There was Syphax, king of the Numidians,1
who had suddenly become an enemy of the Carthaginians.
To him they sent three centurions as legates, to establish friendship and alliance with him, and to promise that if he should continue to embarrass the Carthaginians by war, it would be acceptable to the senate and the Roman people, and they would endeavour to return the favour at the right moment and with generous interest.
This embassy pleased the barbarian, and he conferred with the ambassadors on the conduct of the war; and hearing what was said by experienced soldiers, he noted, from comparison with so well-ordered a system, how many things he did not know himself.
Then, as the first act befitting good and faithful allies, be begged that two of the legates might report to their generals, and one remain with him as instructor in tactics. He said the Numidian nation was inexpert in infantry warfare, of service only as horsemen.
This was the way their ancestors from their earliest history had waged war, thus they had [p. 331]
themselves been trained from boyhood. But he2
had an enemy who relied upon infantry battles, and if he wished to be a match for him in military strength he too must acquire infantry.
And for that purpose his kingdom was supplied with men in great numbers, but they did not understand the art of arming and equipping them and placing them in battle-line. Everything was formless and unmethodical, as if a mob had been gathered by chance.
The legates replied that for the present they would do as he desired, after receiving his pledge to send back the man at once, if their generals should not approve of their action.
Quintus Statorius was the name of the one who remained with the king. With the two Romans the king sent three legates from the Numidians to Spain, to receive confirmation from the Roman generals.
He further instructed them at once to persuade Numidians who were auxiliaries in the forces of the Carthaginians to desert them.
And Statorius out of the mass of young men enrolled infantry for the king, organized them almost in the Roman manner, taught them in formation and evolution to follow standards and keep their ranks, and to such an extent accustomed them to fortifying and other regular

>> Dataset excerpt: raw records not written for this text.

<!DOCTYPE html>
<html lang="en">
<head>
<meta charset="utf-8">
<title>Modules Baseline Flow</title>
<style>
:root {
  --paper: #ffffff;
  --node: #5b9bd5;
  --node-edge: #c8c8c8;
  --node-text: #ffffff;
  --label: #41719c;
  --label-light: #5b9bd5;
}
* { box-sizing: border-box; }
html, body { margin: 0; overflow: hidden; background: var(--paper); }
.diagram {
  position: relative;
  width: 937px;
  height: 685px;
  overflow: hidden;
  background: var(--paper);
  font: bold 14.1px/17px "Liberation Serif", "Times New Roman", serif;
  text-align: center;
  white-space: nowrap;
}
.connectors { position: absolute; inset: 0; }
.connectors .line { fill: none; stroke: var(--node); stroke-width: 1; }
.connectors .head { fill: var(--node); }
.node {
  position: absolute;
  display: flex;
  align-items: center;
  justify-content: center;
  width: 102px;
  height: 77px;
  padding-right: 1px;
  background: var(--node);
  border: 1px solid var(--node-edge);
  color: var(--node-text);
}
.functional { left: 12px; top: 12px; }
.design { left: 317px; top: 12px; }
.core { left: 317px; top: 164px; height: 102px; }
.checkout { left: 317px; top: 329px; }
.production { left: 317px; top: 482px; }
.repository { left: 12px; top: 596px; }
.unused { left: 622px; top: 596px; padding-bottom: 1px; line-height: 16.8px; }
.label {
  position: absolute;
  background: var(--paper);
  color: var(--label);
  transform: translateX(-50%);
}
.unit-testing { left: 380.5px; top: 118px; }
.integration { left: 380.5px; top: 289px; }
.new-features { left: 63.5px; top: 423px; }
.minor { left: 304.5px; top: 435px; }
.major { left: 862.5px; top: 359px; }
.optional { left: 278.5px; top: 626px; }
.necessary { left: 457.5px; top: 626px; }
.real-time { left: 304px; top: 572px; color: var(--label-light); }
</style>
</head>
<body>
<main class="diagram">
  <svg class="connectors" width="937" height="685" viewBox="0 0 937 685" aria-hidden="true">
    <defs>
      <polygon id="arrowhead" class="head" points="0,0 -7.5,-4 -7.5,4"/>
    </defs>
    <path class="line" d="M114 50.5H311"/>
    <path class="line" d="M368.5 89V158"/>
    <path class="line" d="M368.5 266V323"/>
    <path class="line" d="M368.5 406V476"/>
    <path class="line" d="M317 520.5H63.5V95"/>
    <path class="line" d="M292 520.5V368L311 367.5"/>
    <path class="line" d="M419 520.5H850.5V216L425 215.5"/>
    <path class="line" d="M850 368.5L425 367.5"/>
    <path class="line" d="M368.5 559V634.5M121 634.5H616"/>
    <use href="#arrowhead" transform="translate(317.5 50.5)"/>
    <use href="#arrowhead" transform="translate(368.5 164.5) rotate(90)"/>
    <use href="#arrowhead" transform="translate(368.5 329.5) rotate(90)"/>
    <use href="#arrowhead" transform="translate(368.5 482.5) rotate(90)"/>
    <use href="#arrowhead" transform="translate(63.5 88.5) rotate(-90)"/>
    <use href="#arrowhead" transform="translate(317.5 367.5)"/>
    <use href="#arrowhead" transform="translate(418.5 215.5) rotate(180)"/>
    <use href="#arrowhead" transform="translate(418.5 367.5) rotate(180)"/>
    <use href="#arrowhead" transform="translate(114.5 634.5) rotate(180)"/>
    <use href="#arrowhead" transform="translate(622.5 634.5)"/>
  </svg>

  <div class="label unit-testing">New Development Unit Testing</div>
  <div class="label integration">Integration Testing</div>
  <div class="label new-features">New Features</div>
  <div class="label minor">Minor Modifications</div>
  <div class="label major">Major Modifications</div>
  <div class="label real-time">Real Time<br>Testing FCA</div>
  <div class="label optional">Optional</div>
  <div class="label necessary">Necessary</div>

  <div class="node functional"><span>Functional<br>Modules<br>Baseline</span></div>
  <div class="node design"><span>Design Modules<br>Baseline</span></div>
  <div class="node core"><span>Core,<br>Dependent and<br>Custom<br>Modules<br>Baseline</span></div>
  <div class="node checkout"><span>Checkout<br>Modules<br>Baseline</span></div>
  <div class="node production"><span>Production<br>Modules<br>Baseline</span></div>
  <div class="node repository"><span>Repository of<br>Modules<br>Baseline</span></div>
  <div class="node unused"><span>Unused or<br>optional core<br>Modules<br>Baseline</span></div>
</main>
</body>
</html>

duties of the soldier that in a short time the king had as much confidence in his infantry as in his cavalry, and in a regular engagement in formal array on level ground he defeated the Carthaginian enemy.
The Romans also in Spain profited greatly by the coming of the king's representatives. For upon the news of their arrival desertions by the Numidians began to be frequent.
Thus began the friendship of the Romans with Syphax. When the Carthaginians learned of the [p. 333]
matter they at once sent legates to Gala, who reigned3
in the other part of Numidia,4
his people being called the Maesulians.